(Beginning of LISTED ENTRIES)

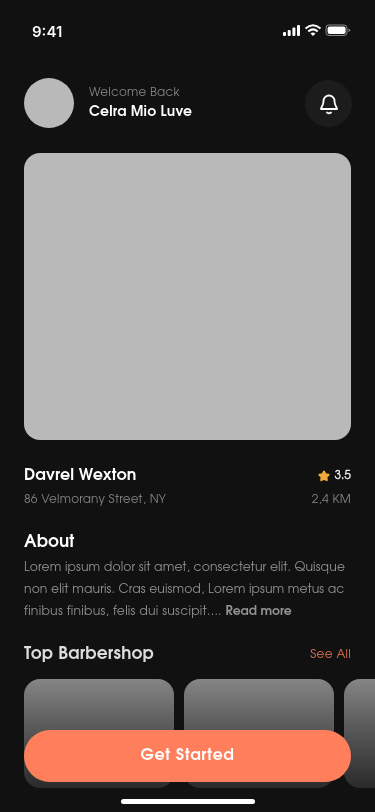
<!DOCTYPE html>
<html lang="en">
<head>
<meta charset="utf-8">
<title>Barbershop home</title>
<style>
:root {
  --bg: #111111;
  --surface: #1c1c1c;
  --placeholder: #b9b9b9;
  --text: #ffffff;
  --text-soft: #dddddd;
  --muted: #858585;
  --body: #929292;
  --accent: #ff7f5c;
  --link: #e17253;
  --star: #f1a83b;
}
* { box-sizing: border-box; margin: 0; padding: 0; }
html, body { width: 375px; height: 812px; overflow: hidden; background: var(--bg); }
body { font-family: "TeX Gyre Adventor", Montserrat, Poppins, sans-serif; color: var(--text); }
a { color: inherit; text-decoration: none; }
svg { display: block; }
.screen { position: relative; width: 375px; height: 812px; overflow: hidden; padding: 0 24px; background: var(--bg); }

.status { display: flex; justify-content: space-between; height: 78px; padding: 22px 0 0 8px; }
.status time { font: 600 15px/20px Inter, sans-serif; }
.status svg { margin-top: 2px; }

.header { display: flex; align-items: center; height: 50px; margin: 0 -1px 25px 0; }
.avatar { width: 50px; height: 50px; border-radius: 50%; background: var(--placeholder); }
.greeting { flex: 1; margin-left: 15px; white-space: nowrap; }
.greeting p { font-size: 12px; line-height: 20px; letter-spacing: .2px; color: var(--muted); }
.greeting h1 { font-size: 14px; line-height: 20px; letter-spacing: .2px; }
.bell { display: flex; align-items: center; justify-content: center; width: 47px; height: 47px; border-radius: 50%; background: var(--surface); margin-top: 1px; }

.hero { height: 287px; margin-bottom: 24px; border-radius: 16px; background: var(--placeholder); }

.row { display: flex; justify-content: space-between; align-items: center; height: 24px; white-space: nowrap; }
h2 { font-size: 16px; line-height: 24px; letter-spacing: .1px; }
.rating { display: flex; align-items: center; gap: 4px; font-size: 12px; line-height: 24px; -webkit-text-stroke: .3px currentColor; }
.place { font-size: 12px; line-height: 24px; letter-spacing: .2px; color: var(--muted); }

.about { margin: 18px 0 19px; }
.about h2 { margin-bottom: 3px; font-size: 17px; }
.about p { font-size: 12.4px; line-height: 22px; letter-spacing: .1px; color: var(--body); white-space: nowrap; }
.about span { display: block; }
.about .last { letter-spacing: .25px; }
.about b { letter-spacing: 0; }

.shops h2 { font-size: 17px; letter-spacing: .2px; color: var(--text-soft); }
.shops .all { font-size: 12px; letter-spacing: .3px; color: var(--link); }
.cards { display: flex; gap: 10px; width: 480px; margin-top: 13px; list-style: none; }
.cards li { flex: 0 0 150px; height: 109px; border-radius: 16px; background: linear-gradient(#858585, #575757 47%, #2b2b2b); }

.start { position: absolute; left: 24px; top: 730px; width: 327px; height: 52px; border-radius: 26px; background: var(--accent); font-size: 16px; font-weight: 700; line-height: 52px; letter-spacing: .6px; text-align: center; }
.home-indicator { position: absolute; left: 121px; top: 799px; width: 134px; height: 5px; border-radius: 3px; background: var(--text); }
</style>
</head>
<body>
<main class="screen">
  <div class="status">
    <time>9:41</time>
    <svg width="68" height="13" viewBox="0 0 68 13" fill="#fff" aria-label="Signal, Wi-Fi and battery">
      <rect x="0" y="8" width="3" height="4" rx="1"/>
      <rect x="4.7" y="6" width="3" height="6" rx="1"/>
      <rect x="9.4" y="3.5" width="3" height="8.5" rx="1"/>
      <rect x="14" y="1" width="3" height="11" rx="1"/>
      <g fill="none" stroke="#fff" stroke-width="2">
        <path d="M22.5 4.5Q30 -2 37.5 4.5"/>
        <path d="M25.3 7.4Q30 3.4 34.7 7.4"/>
      </g>
      <path d="M27.5 9.5Q30 7.6 32.5 9.5L30 12Z"/>
      <rect x="43" y="1" width="21" height="10.5" rx="3" fill="none" stroke="#fff" stroke-opacity=".5"/>
      <rect x="44.6" y="2.5" width="18" height="7.5" rx="2"/>
      <path d="M65.5 4.5q1.6 .6 1.6 1.8t-1.6 1.8z" opacity=".5"/>
    </svg>
  </div>

  <header class="header">
    <div class="avatar" role="img" aria-label="Profile photo"></div>
    <div class="greeting">
      <p>Welcome Back</p>
      <h1>Celra Mio Luve</h1>
    </div>
    <a class="bell" href="#" aria-label="Notifications">
      <svg width="24" height="24" viewBox="0 0 24 24" fill="none" stroke="#fff" stroke-width="1.8" stroke-linecap="round" stroke-linejoin="round">
        <path d="M6.5 9a5.5 5.5 0 0 1 11 0c0 5 2.5 6 2.5 8H4c0-2 2.5-3 2.5-8z"/>
        <path d="M10 20.5q2 1.6 4 0"/>
      </svg>
    </a>
  </header>

  <div class="hero" role="img" aria-label="Photo of the barber"></div>

  <section class="profile">
    <div class="row">
      <h2>Davrel Wexton</h2>
      <div class="rating">
        <svg width="12" height="12" viewBox="0 0 12 12" fill="var(--star)" stroke="var(--star)" stroke-width="2" stroke-linejoin="round">
          <polygon points="6,1.5 7.5,4.2 10.6,4.8 8.4,7 8.8,10.2 6,8.8 3.2,10.2 3.6,7 1.4,4.8 4.5,4.2"/>
        </svg>
        <span>3.5</span>
      </div>
    </div>
    <div class="row place">
      <span>86 Velmorany Street, NY</span>
      <span>2,4 KM</span>
    </div>
  </section>

  <section class="about">
    <h2>About</h2>
    <p>
      <span>Lorem ipsum dolor sit amet, consectetur elit. Quisque</span>
      <span>non elit mauris. Cras euismod, Lorem ipsum metus ac</span>
      <span class="last">finibus finibus, felis dui suscipit.... <a href="#"><b>Read more</b></a></span>
    </p>
  </section>

  <section class="shops">
    <div class="row">
      <h2>Top Barbershop</h2>
      <a class="all" href="#">See All</a>
    </div>
    <ul class="cards">
      <li role="img" aria-label="Barbershop photo"></li>
      <li role="img" aria-label="Barbershop photo"></li>
      <li role="img" aria-label="Barbershop photo"></li>
    </ul>
  </section>

  <a class="start" href="#">Get Started</a>
  <div class="home-indicator"></div>
</main>
</body>
</html>
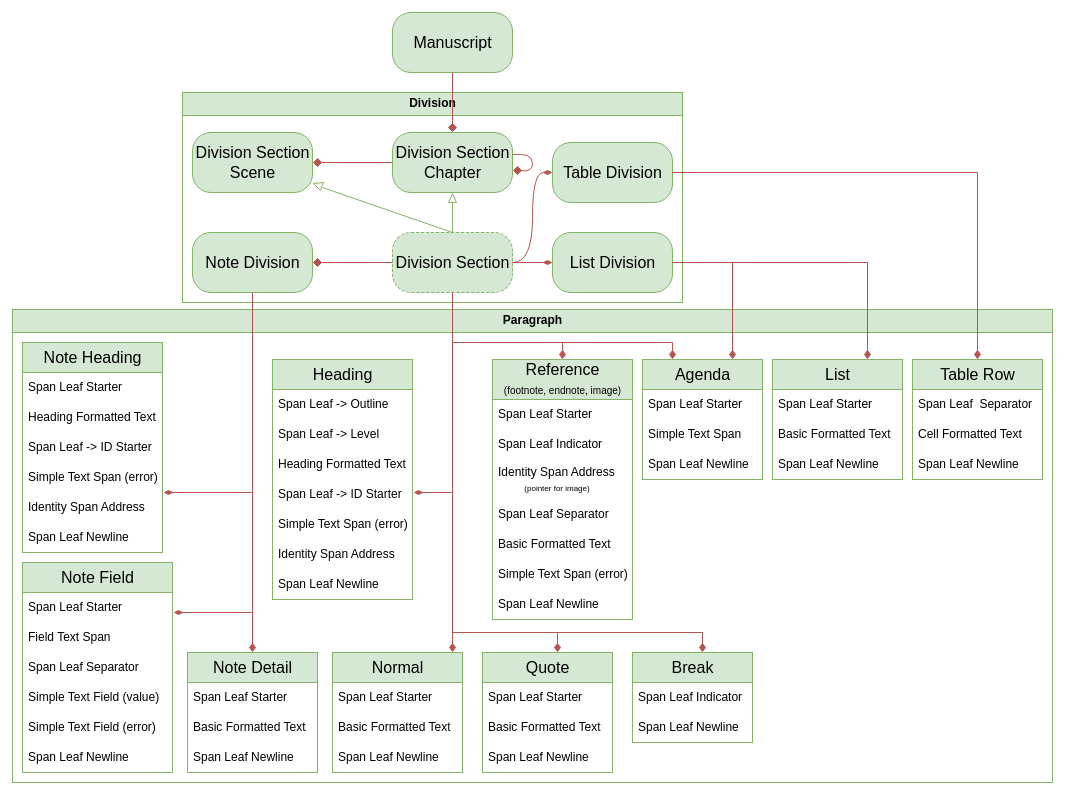
<!DOCTYPE html>
<html lang="en">
<head>
<meta charset="utf-8">
<title>Manuscript structure</title>
<style>
:root { --fill: #d5e8d4; --edge: #82b366; --link: #b85450; --ink: #000; --paper: #fff; }
* { box-sizing: border-box; margin: 0; padding: 0; }
body { background: var(--paper); color: var(--ink); font-family: "Liberation Sans", Arial, sans-serif; }
.diagram { position: relative; width: 1065px; height: 795px; overflow: hidden; background: var(--paper); }
.diagram > * { position: absolute; left: var(--x); top: var(--y); width: var(--w); height: var(--h); }
.group { border: 1px solid var(--edge); }
.group h2 { height: 23px; border-bottom: 1px solid var(--edge); background: var(--fill); font-size: 12px; line-height: 21px; text-align: center; }
.node { --w: 121px; --h: 61px; display: flex; align-items: center; justify-content: center; border: 1px solid var(--edge); border-radius: 19px; background: var(--fill); font-size: 16px; line-height: 20px; text-align: center; white-space: nowrap; }
.node.abstract { border-style: dashed; }
.entity { border: 1px solid var(--edge); background: var(--paper); white-space: nowrap; }
.entity h3 { height: 30px; border-bottom: 1px solid var(--edge); background: var(--fill); font-size: 16px; font-weight: 400; line-height: 29px; text-align: center; }
.entity h3.noted { height: 40px; line-height: 20px; }
.noted small { display: block; font-size: 10px; line-height: 22px; }
.entity ul { margin-top: -1px; padding-left: 5px; list-style: none; font-size: 12px; line-height: 30px; }
.entity li { height: 30px; }
.entity li.noted { height: 40px; padding-top: 4px; line-height: 18px; }
li.noted small { width: 118px; font-size: 8px; line-height: 15px; text-align: center; }
.links { left: 0; top: 0; width: 1065px; height: 795px; fill: none; stroke: var(--link); }
.ends { fill: var(--link); }
.inherits { stroke: var(--edge); }
.inherits polygon { fill: var(--paper); }
</style>
</head>
<body>
<main class="diagram">
  <section class="group" style="--x:182px;--y:92px;--w:501px;--h:211px"><h2>Division</h2></section>
  <section class="group" style="--x:12px;--y:309px;--w:1041px;--h:474px"><h2>Paragraph</h2></section>

  <div class="node" style="--x:392px;--y:12px">Manuscript</div>
  <div class="node" style="--x:192px;--y:132px">Division Section<br>Scene</div>
  <div class="node" style="--x:392px;--y:132px">Division Section<br>Chapter</div>
  <div class="node" style="--x:552px;--y:142px">Table Division</div>
  <div class="node" style="--x:192px;--y:232px">Note Division</div>
  <div class="node abstract" style="--x:392px;--y:232px">Division Section</div>
  <div class="node" style="--x:552px;--y:232px">List Division</div>

  <article class="entity" style="--x:22px;--y:342px;--w:141px;--h:211px">
    <h3>Note Heading</h3>
    <ul>
      <li>Span Leaf Starter</li>
      <li>Heading Formatted Text</li>
      <li>Span Leaf -&gt; ID Starter</li>
      <li>Simple Text Span (error)</li>
      <li>Identity Span Address</li>
      <li>Span Leaf Newline</li>
    </ul>
  </article>
  <article class="entity" style="--x:22px;--y:562px;--w:151px;--h:211px">
    <h3>Note Field</h3>
    <ul>
      <li>Span Leaf Starter</li>
      <li>Field Text Span</li>
      <li>Span Leaf Separator</li>
      <li>Simple Text Field (value)</li>
      <li>Simple Text Field (error)</li>
      <li>Span Leaf Newline</li>
    </ul>
  </article>
  <article class="entity" style="--x:272px;--y:359px;--w:141px;--h:241px">
    <h3>Heading</h3>
    <ul>
      <li>Span Leaf -&gt; Outline</li>
      <li>Span Leaf -&gt; Level</li>
      <li>Heading Formatted Text</li>
      <li>Span Leaf -&gt; ID Starter</li>
      <li>Simple Text Span (error)</li>
      <li>Identity Span Address</li>
      <li>Span Leaf Newline</li>
    </ul>
  </article>
  <article class="entity" style="--x:492px;--y:359px;--w:141px;--h:261px">
    <h3 class="noted">Reference<small>(footnote, endnote, image)</small></h3>
    <ul>
      <li>Span Leaf Starter</li>
      <li>Span Leaf Indicator</li>
      <li class="noted">Identity Span Address<small style="display:block">(pointer for image)</small></li>
      <li>Span Leaf Separator</li>
      <li>Basic Formatted Text</li>
      <li>Simple Text Span (error)</li>
      <li>Span Leaf Newline</li>
    </ul>
  </article>
  <article class="entity" style="--x:642px;--y:359px;--w:121px;--h:121px">
    <h3>Agenda</h3>
    <ul>
      <li>Span Leaf Starter</li>
      <li>Simple Text Span</li>
      <li>Span Leaf Newline</li>
    </ul>
  </article>
  <article class="entity" style="--x:772px;--y:359px;--w:131px;--h:121px">
    <h3>List</h3>
    <ul>
      <li>Span Leaf Starter</li>
      <li>Basic Formatted Text</li>
      <li>Span Leaf Newline</li>
    </ul>
  </article>
  <article class="entity" style="--x:912px;--y:359px;--w:131px;--h:121px">
    <h3>Table Row</h3>
    <ul>
      <li>Span Leaf&nbsp; Separator</li>
      <li>Cell Formatted Text</li>
      <li>Span Leaf Newline</li>
    </ul>
  </article>
  <article class="entity" style="--x:187px;--y:652px;--w:131px;--h:121px">
    <h3>Note Detail</h3>
    <ul>
      <li>Span Leaf Starter</li>
      <li>Basic Formatted Text</li>
      <li>Span Leaf Newline</li>
    </ul>
  </article>
  <article class="entity" style="--x:332px;--y:652px;--w:131px;--h:121px">
    <h3>Normal</h3>
    <ul>
      <li>Span Leaf Starter</li>
      <li>Basic Formatted Text</li>
      <li>Span Leaf Newline</li>
    </ul>
  </article>
  <article class="entity" style="--x:482px;--y:652px;--w:131px;--h:121px">
    <h3>Quote</h3>
    <ul>
      <li>Span Leaf Starter</li>
      <li>Basic Formatted Text</li>
      <li>Span Leaf Newline</li>
    </ul>
  </article>
  <article class="entity" style="--x:632px;--y:652px;--w:121px;--h:91px">
    <h3>Break</h3>
    <ul>
      <li>Span Leaf Indicator</li>
      <li>Span Leaf Newline</li>
    </ul>
  </article>

  <svg class="links" viewBox="0 0 1065 795" aria-hidden="true">
    <defs>
      <polygon id="whole" points="0,0 4,-4 0,-8 -4,-4"/>
      <polygon id="part-down" points="0,0 3,-4 0,-8 -3,-4"/>
      <polygon id="part-left" points="0,0 4,-2 8,0 4,2"/>
    </defs>
    <g transform="translate(.5 .5)">
      <g class="inherits">
        <path d="M452 232V202M452 232L322 187"/>
        <polygon points="452,193 456,202 448,202"/>
        <polygon points="313,183 323,182 320,190"/>
      </g>
      <path d="M452 72V124M392 162H320M392 262H320"/>
      <path d="M512 154Q532 152 532 163Q532 172 520 170"/>
      <path d="M512 262Q532 262 532 217Q532 172 543 172M512 262H543"/>
      <path d="M672 172H977V350M672 262H867V350M732 262V350"/>
      <path d="M452 292V643M452 342H672V350M562 342V350M452 492H421M452 632H702V643M557 632V643"/>
      <path d="M252 292V643M252 492H171M252 612H181"/>
      <g class="ends">
        <use href="#whole" x="452" y="131"/>
        <use href="#whole" x="317" y="166"/>
        <use href="#whole" x="317" y="266"/>
        <use href="#whole" x="517" y="174"/>
        <use href="#part-left" x="543" y="172"/>
        <use href="#part-left" x="543" y="262"/>
        <use href="#part-left" x="164" y="492"/>
        <use href="#part-left" x="174" y="612"/>
        <use href="#part-left" x="414" y="492"/>
        <use href="#part-down" x="562" y="358"/>
        <use href="#part-down" x="672" y="358"/>
        <use href="#part-down" x="732" y="358"/>
        <use href="#part-down" x="867" y="358"/>
        <use href="#part-down" x="977" y="358"/>
        <use href="#part-down" x="252" y="651"/>
        <use href="#part-down" x="452" y="651"/>
        <use href="#part-down" x="557" y="651"/>
        <use href="#part-down" x="702" y="651"/>
      </g>
    </g>
  </svg>
</main>
</body>
</html>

(End of LISTED ENTRIES)

Copy every line in the data above that has the string "padding" in it.

* { box-sizing: border-box; margin: 0; padding: 0; }
.screen { position: relative; width: 375px; height: 812px; overflow: hidden; padding: 0 24px; background: var(--bg); }
.status { display: flex; justify-content: space-between; height: 78px; padding: 22px 0 0 8px; }
* { box-sizing: border-box; margin: 0; padding: 0; }
.entity ul { margin-top: -1px; padding-left: 5px; list-style: none; font-size: 12px; line-height: 30px; }
.entity li.noted { height: 40px; padding-top: 4px; line-height: 18px; }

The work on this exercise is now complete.